Try it
If an entry below holds a picture, leave the picture out and print the rest exactly.

Material for the task
********

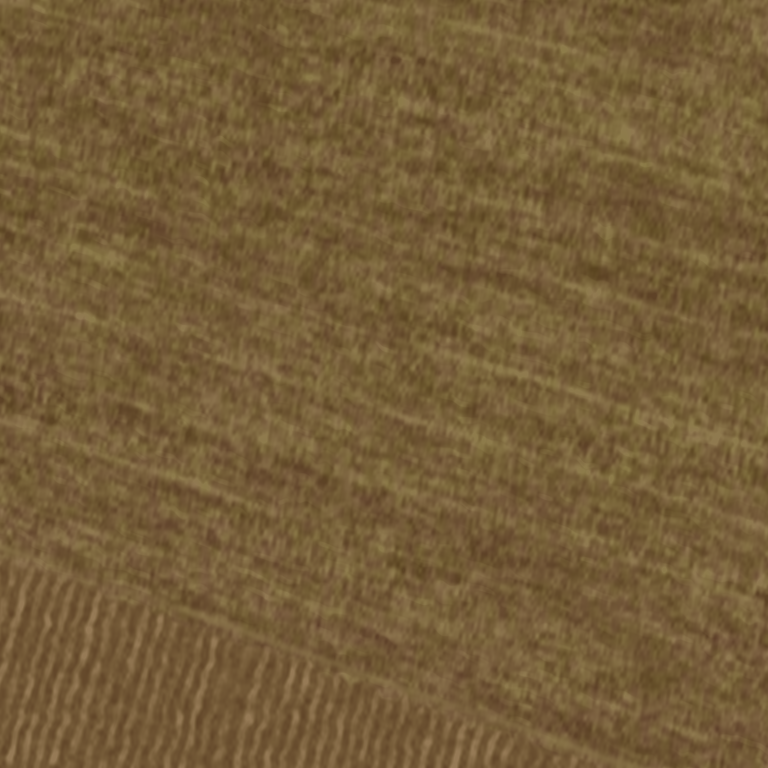
A Shadertoy shader for this texture:

```glsl
const vec3 DARK_EARTH = vec3(0.365, 0.263, 0.145);
const vec3 MID_STRAW = vec3(0.460, 0.366, 0.219);
const vec3 PALE_STRAW = vec3(0.560, 0.478, 0.305);
const vec3 GREEN_TINT = vec3(-0.010, 0.008, -0.022);
const vec3 RIDGE_TAN = vec3(0.585, 0.485, 0.335);
const float BORDER = 0.288;

float hash(vec2 p) {
    vec3 q = fract(vec3(p.xyx) * 0.1031);
    q += dot(q, q.yzx + 33.33);
    return fract((q.x + q.y) * q.z);
}

float noise(vec2 p) {
    vec2 cell = floor(p);
    vec2 f = fract(p);
    f = f * f * (3.0 - 2.0 * f);
    float low = mix(hash(cell), hash(cell + vec2(1.0, 0.0)), f.x);
    float high = mix(hash(cell + vec2(0.0, 1.0)), hash(cell + vec2(1.0)), f.x);
    return mix(low, high, f.y);
}

// Noise centred on zero, with its own frequency along each axis
float grain(vec2 p, vec2 frequency, float seed) {
    return noise(p * frequency + seed) - 0.5;
}

// Slightly fanned rows: x runs along a row, y is its height at the left edge
vec2 rowCoords(vec2 uv) {
    return vec2(uv.x, (uv.y + 0.385 * uv.x) / (1.0 + 0.13 * uv.x));
}

// Thin bright row with a broken, uneven strength
float brightRow(vec2 row, float height, float width, float seed) {
    float wobble = 0.004 * grain(row, vec2(14.0, 0.0), seed);
    float d = (row.y - height + wobble) / width;
    float strength = smoothstep(0.2, 0.75, noise(vec2(row.x * 11.0, seed)));
    return exp(-d * d) * (0.25 + 0.75 * strength);
}

// Mown field: long streaks, clumps and short upright stalks
float fieldShade(vec2 uv, vec2 row) {
    vec2 warped = row + vec2(0.0, 0.007 * grain(uv, vec2(80.0, 20.0), 3.0));
    float shade = 0.20 * grain(row, vec2(1.6, 20.0), 11.0);
    shade += 0.52 * grain(warped, vec2(6.0, 80.0), 27.0);
    shade += 0.72 * grain(warped, vec2(32.0, 125.0), 41.0);
    vec2 stalk = vec2(uv.x - 0.15 * uv.y, uv.y);
    float patches = 0.5 + noise(row * vec2(6.0, 22.0) + 70.0);
    shade += 0.98 * patches * grain(stalk, vec2(150.0, 75.0), 53.0);
    shade += 0.72 * grain(stalk, vec2(230.0, 140.0), 67.0);

    // Sparse pale tufts lying along the rows
    float tuft = noise(warped * vec2(38.0, 105.0) + 77.0);
    shade += 0.34 * smoothstep(0.62, 0.88, tuft);

    for (int i = 0; i < 11; i++) {
        float id = float(i);
        float height = 0.36 + 0.092 * id + 0.04 * (hash(vec2(id, 5.0)) - 0.5);
        float strength = 0.35 + 0.30 * hash(vec2(id, 8.0));
        shade += strength * brightRow(row, height, 0.005, id * 7.3 + 2.0);
    }
    return shade - 0.06;
}

// Ploughed corner: leaning, uneven ridges broken into short lumps
float ridgeShade(vec2 uv) {
    float across = uv.x - 0.27 * uv.y;
    across += 0.007 * grain(uv, vec2(30.0, 65.0), 81.0);
    across += 0.012 * grain(vec2(across, 0.0), vec2(16.0, 1.0), 87.0);
    float id = floor(across * 48.0);
    float d = abs(fract(across * 48.0) - 0.5);
    float ridge = 1.0 - smoothstep(0.06, 0.40, d);
    float lumps = noise(vec2(id * 3.7, uv.y * 62.0));
    float strength = 0.55 + 0.45 * hash(vec2(id, 9.0));
    float shade = ridge * strength * (0.50 + 1.10 * lumps) - 0.42;
    shade += 0.55 * grain(uv, vec2(140.0, 90.0), 93.0);
    return shade + 0.50 * grain(uv, vec2(210.0, 150.0), 97.0);
}

vec3 earthRamp(float shade, vec3 pale) {
    vec3 tone = mix(MID_STRAW, DARK_EARTH, clamp(-shade, 0.0, 1.0));
    return mix(tone, pale, clamp(shade, 0.0, 1.0));
}

void mainImage(out vec4 fragColor, in vec2 fragCoord) {
    vec2 uv = fragCoord / iResolution.xy;
    vec2 row = rowCoords(uv);

    // Field colour flickers between olive and red-brown
    float shade = fieldShade(uv, row);
    vec3 field = earthRamp(shade, PALE_STRAW);
    float olive = 0.5 * grain(row, vec2(6.0, 30.0), 101.0);
    olive += 1.5 * grain(uv, vec2(75.0, 60.0), 113.0);
    olive += 0.4 * smoothstep(0.3, 0.75, row.y) - 0.25;
    field += GREEN_TINT * olive;

    // Ridged corner with a ragged upper end
    vec3 ridges = earthRamp(ridgeShade(uv), RIDGE_TAN);
    ridges += vec3(0.003, -0.005, 0.003);
    float edge = row.y + 0.018 * grain(uv, vec2(70.0, 30.0), 127.0);
    float inField = smoothstep(BORDER - 0.022, BORDER - 0.010, edge);
    vec3 color = mix(ridges, field, inField);

    // Pale seam along the border, with a dim line above it
    float seam = brightRow(row, BORDER, 0.006, 139.0);
    float furrow = brightRow(row, BORDER + 0.019, 0.008, 149.0);
    color = mix(color, PALE_STRAW, 0.55 * seam);
    color = mix(color, DARK_EARTH, 0.22 * furrow);

    fragColor = vec4(color, 1.0);
}
```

********

Reply to the task
A Shadertoy shader for this texture:

```glsl
const vec3 DARK_EARTH = vec3(0.365, 0.263, 0.145);
const vec3 MID_STRAW = vec3(0.460, 0.366, 0.219);
const vec3 PALE_STRAW = vec3(0.560, 0.478, 0.305);
const vec3 GREEN_TINT = vec3(-0.010, 0.008, -0.022);
const vec3 RIDGE_TAN = vec3(0.585, 0.485, 0.335);
const float BORDER = 0.288;

float hash(vec2 p) {
    vec3 q = fract(vec3(p.xyx) * 0.1031);
    q += dot(q, q.yzx + 33.33);
    return fract((q.x + q.y) * q.z);
}

float noise(vec2 p) {
    vec2 cell = floor(p);
    vec2 f = fract(p);
    f = f * f * (3.0 - 2.0 * f);
    float low = mix(hash(cell), hash(cell + vec2(1.0, 0.0)), f.x);
    float high = mix(hash(cell + vec2(0.0, 1.0)), hash(cell + vec2(1.0)), f.x);
    return mix(low, high, f.y);
}

// Noise centred on zero, with its own frequency along each axis
float grain(vec2 p, vec2 frequency, float seed) {
    return noise(p * frequency + seed) - 0.5;
}

// Slightly fanned rows: x runs along a row, y is its height at the left edge
vec2 rowCoords(vec2 uv) {
    return vec2(uv.x, (uv.y + 0.385 * uv.x) / (1.0 + 0.13 * uv.x));
}

// Thin bright row with a broken, uneven strength
float brightRow(vec2 row, float height, float width, float seed) {
    float wobble = 0.004 * grain(row, vec2(14.0, 0.0), seed);
    float d = (row.y - height + wobble) / width;
    float strength = smoothstep(0.2, 0.75, noise(vec2(row.x * 11.0, seed)));
    return exp(-d * d) * (0.25 + 0.75 * strength);
}

// Mown field: long streaks, clumps and short upright stalks
float fieldShade(vec2 uv, vec2 row) {
    vec2 warped = row + vec2(0.0, 0.007 * grain(uv, vec2(80.0, 20.0), 3.0));
    float shade = 0.20 * grain(row, vec2(1.6, 20.0), 11.0);
    shade += 0.52 * grain(warped, vec2(6.0, 80.0), 27.0);
    shade += 0.72 * grain(warped, vec2(32.0, 125.0), 41.0);
    vec2 stalk = vec2(uv.x - 0.15 * uv.y, uv.y);
    float patches = 0.5 + noise(row * vec2(6.0, 22.0) + 70.0);
    shade += 0.98 * patches * grain(stalk, vec2(150.0, 75.0), 53.0);
    shade += 0.72 * grain(stalk, vec2(230.0, 140.0), 67.0);

    // Sparse pale tufts lying along the rows
    float tuft = noise(warped * vec2(38.0, 105.0) + 77.0);
    shade += 0.34 * smoothstep(0.62, 0.88, tuft);

    for (int i = 0; i < 11; i++) {
        float id = float(i);
        float height = 0.36 + 0.092 * id + 0.04 * (hash(vec2(id, 5.0)) - 0.5);
        float strength = 0.35 + 0.30 * hash(vec2(id, 8.0));
        shade += strength * brightRow(row, height, 0.005, id * 7.3 + 2.0);
    }
    return shade - 0.06;
}

// Ploughed corner: leaning, uneven ridges broken into short lumps
float ridgeShade(vec2 uv) {
    float across = uv.x - 0.27 * uv.y;
    across += 0.007 * grain(uv, vec2(30.0, 65.0), 81.0);
    across += 0.012 * grain(vec2(across, 0.0), vec2(16.0, 1.0), 87.0);
    float id = floor(across * 48.0);
    float d = abs(fract(across * 48.0) - 0.5);
    float ridge = 1.0 - smoothstep(0.06, 0.40, d);
    float lumps = noise(vec2(id * 3.7, uv.y * 62.0));
    float strength = 0.55 + 0.45 * hash(vec2(id, 9.0));
    float shade = ridge * strength * (0.50 + 1.10 * lumps) - 0.42;
    shade += 0.55 * grain(uv, vec2(140.0, 90.0), 93.0);
    return shade + 0.50 * grain(uv, vec2(210.0, 150.0), 97.0);
}

vec3 earthRamp(float shade, vec3 pale) {
    vec3 tone = mix(MID_STRAW, DARK_EARTH, clamp(-shade, 0.0, 1.0));
    return mix(tone, pale, clamp(shade, 0.0, 1.0));
}

void mainImage(out vec4 fragColor, in vec2 fragCoord) {
    vec2 uv = fragCoord / iResolution.xy;
    vec2 row = rowCoords(uv);

    // Field colour flickers between olive and red-brown
    float shade = fieldShade(uv, row);
    vec3 field = earthRamp(shade, PALE_STRAW);
    float olive = 0.5 * grain(row, vec2(6.0, 30.0), 101.0);
    olive += 1.5 * grain(uv, vec2(75.0, 60.0), 113.0);
    olive += 0.4 * smoothstep(0.3, 0.75, row.y) - 0.25;
    field += GREEN_TINT * olive;

    // Ridged corner with a ragged upper end
    vec3 ridges = earthRamp(ridgeShade(uv), RIDGE_TAN);
    ridges += vec3(0.003, -0.005, 0.003);
    float edge = row.y + 0.018 * grain(uv, vec2(70.0, 30.0), 127.0);
    float inField = smoothstep(BORDER - 0.022, BORDER - 0.010, edge);
    vec3 color = mix(ridges, field, inField);

    // Pale seam along the border, with a dim line above it
    float seam = brightRow(row, BORDER, 0.006, 139.0);
    float furrow = brightRow(row, BORDER + 0.019, 0.008, 149.0);
    color = mix(color, PALE_STRAW, 0.55 * seam);
    color = mix(color, DARK_EARTH, 0.22 * furrow);

    fragColor = vec4(color, 1.0);
}
```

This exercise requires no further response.